> _WHAT YOU NEED TO DO_
Your task is to copy each line of the records that includes the string "background".

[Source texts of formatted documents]
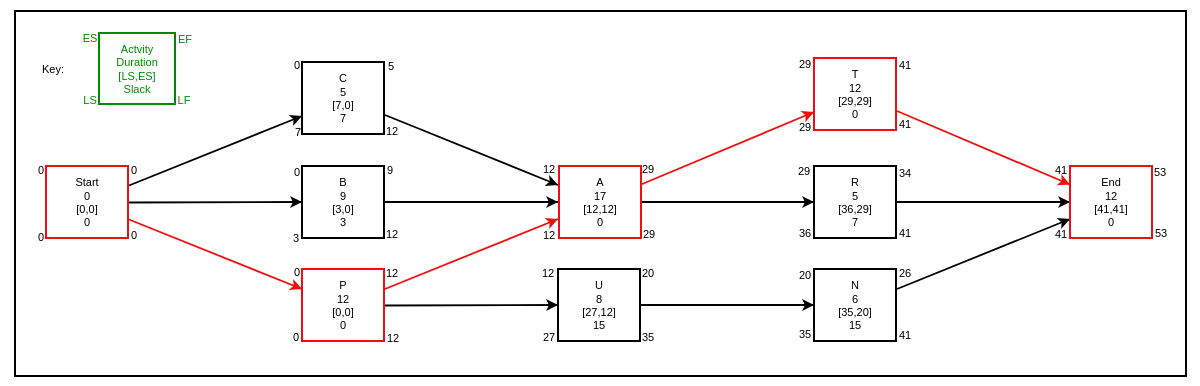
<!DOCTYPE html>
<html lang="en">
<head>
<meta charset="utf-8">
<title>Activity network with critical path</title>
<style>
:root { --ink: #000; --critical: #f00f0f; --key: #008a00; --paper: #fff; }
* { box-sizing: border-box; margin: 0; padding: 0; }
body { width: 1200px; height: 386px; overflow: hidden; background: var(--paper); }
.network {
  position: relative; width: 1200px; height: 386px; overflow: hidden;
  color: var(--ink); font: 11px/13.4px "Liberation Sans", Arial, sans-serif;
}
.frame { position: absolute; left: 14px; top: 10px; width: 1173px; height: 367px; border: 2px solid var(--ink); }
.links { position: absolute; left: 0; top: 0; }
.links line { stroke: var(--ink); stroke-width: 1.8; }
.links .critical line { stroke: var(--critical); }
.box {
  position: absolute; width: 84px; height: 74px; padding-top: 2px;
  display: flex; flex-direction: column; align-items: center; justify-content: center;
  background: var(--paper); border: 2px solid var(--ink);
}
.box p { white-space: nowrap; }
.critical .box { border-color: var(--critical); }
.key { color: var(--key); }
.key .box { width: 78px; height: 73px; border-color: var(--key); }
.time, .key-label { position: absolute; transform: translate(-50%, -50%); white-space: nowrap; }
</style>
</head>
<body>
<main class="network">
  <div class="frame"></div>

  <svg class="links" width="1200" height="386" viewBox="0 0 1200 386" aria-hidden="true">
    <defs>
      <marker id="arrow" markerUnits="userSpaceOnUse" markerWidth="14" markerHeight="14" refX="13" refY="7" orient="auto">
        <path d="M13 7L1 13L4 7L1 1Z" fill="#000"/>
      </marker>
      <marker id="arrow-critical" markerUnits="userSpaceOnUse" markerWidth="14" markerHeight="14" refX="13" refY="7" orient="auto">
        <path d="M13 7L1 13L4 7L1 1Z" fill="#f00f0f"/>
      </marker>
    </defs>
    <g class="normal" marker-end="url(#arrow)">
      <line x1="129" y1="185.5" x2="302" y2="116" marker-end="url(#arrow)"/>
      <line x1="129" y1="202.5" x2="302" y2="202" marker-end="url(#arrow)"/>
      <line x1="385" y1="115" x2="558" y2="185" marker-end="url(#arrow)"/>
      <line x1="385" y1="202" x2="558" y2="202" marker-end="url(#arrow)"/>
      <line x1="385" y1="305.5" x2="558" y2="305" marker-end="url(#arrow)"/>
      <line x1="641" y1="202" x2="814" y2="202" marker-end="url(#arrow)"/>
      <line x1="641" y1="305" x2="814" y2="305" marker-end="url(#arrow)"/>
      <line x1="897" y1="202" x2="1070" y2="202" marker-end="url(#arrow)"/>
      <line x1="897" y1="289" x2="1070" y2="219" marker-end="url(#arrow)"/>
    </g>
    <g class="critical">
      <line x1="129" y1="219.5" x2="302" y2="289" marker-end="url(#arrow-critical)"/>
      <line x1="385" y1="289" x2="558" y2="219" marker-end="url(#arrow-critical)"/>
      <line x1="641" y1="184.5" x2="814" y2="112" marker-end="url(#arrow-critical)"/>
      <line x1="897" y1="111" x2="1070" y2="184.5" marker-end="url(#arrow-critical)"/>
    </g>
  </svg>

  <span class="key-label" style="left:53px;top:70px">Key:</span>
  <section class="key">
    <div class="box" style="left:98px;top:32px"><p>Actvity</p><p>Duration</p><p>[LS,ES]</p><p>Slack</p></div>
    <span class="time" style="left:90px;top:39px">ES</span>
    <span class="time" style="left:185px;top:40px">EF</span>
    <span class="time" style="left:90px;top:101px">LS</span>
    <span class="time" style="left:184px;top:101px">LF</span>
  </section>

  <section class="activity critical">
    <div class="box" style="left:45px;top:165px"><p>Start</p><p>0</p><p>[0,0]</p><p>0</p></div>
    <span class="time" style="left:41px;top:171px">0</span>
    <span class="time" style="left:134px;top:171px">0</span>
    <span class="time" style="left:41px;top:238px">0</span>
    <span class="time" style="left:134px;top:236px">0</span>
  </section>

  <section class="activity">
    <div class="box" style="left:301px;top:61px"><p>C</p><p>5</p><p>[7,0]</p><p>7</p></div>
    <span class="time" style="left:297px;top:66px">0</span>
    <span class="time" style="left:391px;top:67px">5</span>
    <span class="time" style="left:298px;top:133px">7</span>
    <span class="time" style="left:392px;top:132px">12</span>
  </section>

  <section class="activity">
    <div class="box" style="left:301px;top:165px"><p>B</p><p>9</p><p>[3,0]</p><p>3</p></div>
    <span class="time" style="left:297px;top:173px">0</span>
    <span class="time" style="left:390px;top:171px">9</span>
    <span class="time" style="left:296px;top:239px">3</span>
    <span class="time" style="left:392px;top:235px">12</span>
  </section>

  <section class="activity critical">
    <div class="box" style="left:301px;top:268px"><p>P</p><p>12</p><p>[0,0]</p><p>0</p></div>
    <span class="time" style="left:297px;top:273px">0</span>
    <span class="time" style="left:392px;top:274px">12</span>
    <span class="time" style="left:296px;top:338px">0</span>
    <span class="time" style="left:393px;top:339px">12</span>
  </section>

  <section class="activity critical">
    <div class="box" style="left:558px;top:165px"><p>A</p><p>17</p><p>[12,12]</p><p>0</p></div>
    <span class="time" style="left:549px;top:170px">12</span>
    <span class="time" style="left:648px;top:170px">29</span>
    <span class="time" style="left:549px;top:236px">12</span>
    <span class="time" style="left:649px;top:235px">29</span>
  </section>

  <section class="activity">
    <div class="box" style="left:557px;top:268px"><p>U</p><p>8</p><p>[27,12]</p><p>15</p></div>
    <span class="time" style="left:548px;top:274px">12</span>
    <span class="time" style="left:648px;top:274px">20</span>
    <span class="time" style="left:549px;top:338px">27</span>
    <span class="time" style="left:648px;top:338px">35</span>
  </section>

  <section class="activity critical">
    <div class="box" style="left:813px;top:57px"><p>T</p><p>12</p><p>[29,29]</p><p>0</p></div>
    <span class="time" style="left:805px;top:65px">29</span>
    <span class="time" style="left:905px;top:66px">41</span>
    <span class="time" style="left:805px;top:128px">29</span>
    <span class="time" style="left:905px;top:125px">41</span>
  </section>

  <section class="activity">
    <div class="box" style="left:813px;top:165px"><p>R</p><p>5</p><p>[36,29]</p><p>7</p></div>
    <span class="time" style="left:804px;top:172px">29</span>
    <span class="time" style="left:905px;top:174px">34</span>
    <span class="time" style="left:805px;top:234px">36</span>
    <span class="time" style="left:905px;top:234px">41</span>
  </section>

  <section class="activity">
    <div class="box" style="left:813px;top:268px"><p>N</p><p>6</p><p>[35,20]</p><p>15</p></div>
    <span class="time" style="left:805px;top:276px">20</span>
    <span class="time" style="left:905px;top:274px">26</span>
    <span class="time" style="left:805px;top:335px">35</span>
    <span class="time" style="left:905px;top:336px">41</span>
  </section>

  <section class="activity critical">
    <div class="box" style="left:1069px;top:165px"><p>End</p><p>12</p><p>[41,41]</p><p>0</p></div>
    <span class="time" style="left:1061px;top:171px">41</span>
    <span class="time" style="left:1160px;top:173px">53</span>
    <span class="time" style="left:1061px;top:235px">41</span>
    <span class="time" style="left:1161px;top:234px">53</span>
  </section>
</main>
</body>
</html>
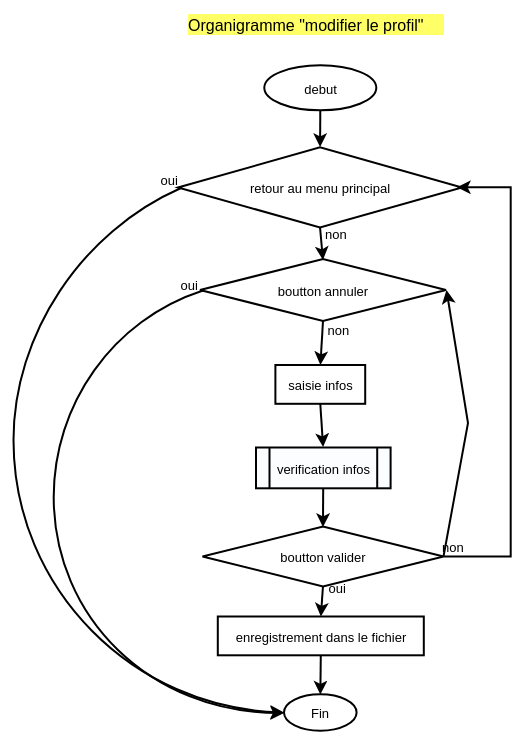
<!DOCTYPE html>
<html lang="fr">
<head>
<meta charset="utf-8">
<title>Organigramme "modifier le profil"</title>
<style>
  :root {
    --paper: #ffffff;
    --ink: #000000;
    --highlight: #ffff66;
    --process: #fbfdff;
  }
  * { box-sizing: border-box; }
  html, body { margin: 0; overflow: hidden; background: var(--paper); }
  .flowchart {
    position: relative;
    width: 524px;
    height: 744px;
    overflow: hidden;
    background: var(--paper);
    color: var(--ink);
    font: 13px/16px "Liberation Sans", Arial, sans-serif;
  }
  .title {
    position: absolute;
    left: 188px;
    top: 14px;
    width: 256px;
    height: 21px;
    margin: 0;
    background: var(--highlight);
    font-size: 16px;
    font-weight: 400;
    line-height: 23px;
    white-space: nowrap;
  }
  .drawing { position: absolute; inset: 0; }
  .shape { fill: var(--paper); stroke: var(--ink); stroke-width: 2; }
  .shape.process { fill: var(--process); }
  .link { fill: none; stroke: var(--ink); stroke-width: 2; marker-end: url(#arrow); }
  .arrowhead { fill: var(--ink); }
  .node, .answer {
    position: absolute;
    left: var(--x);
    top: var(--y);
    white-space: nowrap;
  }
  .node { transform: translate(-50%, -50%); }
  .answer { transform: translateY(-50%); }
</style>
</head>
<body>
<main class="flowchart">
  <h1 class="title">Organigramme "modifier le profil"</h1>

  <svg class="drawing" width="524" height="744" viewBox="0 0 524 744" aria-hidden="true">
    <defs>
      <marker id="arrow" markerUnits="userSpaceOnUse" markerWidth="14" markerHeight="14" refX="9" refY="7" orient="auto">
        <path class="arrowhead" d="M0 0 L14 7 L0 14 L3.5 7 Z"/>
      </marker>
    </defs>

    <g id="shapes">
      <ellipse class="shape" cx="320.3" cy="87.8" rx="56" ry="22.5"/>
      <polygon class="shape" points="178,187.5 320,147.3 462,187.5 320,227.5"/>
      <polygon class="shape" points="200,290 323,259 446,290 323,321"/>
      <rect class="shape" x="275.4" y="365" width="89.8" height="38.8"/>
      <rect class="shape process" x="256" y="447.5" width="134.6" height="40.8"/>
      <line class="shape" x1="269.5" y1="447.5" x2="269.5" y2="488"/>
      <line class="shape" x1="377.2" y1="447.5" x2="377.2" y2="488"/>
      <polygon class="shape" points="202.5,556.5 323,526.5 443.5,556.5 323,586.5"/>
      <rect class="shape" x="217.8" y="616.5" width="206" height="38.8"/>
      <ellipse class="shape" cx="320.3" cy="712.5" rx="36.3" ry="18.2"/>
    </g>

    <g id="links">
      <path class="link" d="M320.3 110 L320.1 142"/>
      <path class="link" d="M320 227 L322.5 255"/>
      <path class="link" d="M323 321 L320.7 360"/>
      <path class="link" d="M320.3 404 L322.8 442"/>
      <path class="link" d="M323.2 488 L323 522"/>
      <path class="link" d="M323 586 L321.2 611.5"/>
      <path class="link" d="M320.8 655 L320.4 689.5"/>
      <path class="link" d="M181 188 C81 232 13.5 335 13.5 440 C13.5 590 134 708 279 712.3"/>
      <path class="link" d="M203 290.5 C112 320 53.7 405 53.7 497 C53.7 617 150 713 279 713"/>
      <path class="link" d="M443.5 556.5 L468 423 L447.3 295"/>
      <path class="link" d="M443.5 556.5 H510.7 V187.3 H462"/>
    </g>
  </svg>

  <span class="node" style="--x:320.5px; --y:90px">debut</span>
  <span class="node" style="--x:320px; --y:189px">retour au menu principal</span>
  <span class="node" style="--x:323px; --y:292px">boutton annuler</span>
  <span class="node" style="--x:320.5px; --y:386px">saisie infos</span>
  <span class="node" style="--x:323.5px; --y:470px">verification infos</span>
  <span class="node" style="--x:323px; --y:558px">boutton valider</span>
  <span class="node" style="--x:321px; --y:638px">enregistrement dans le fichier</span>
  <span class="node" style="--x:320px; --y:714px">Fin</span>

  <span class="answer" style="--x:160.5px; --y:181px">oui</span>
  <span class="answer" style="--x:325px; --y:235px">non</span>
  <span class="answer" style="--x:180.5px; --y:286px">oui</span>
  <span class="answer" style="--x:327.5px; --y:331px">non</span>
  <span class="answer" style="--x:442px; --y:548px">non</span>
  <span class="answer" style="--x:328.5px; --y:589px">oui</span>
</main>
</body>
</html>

> _ANSWER TO THIS PROBLEM_
body { width: 1200px; height: 386px; overflow: hidden; background: var(--paper); }
  background: var(--paper); border: 2px solid var(--ink);
  html, body { margin: 0; overflow: hidden; background: var(--paper); }
    background: var(--paper);
    background: var(--highlight);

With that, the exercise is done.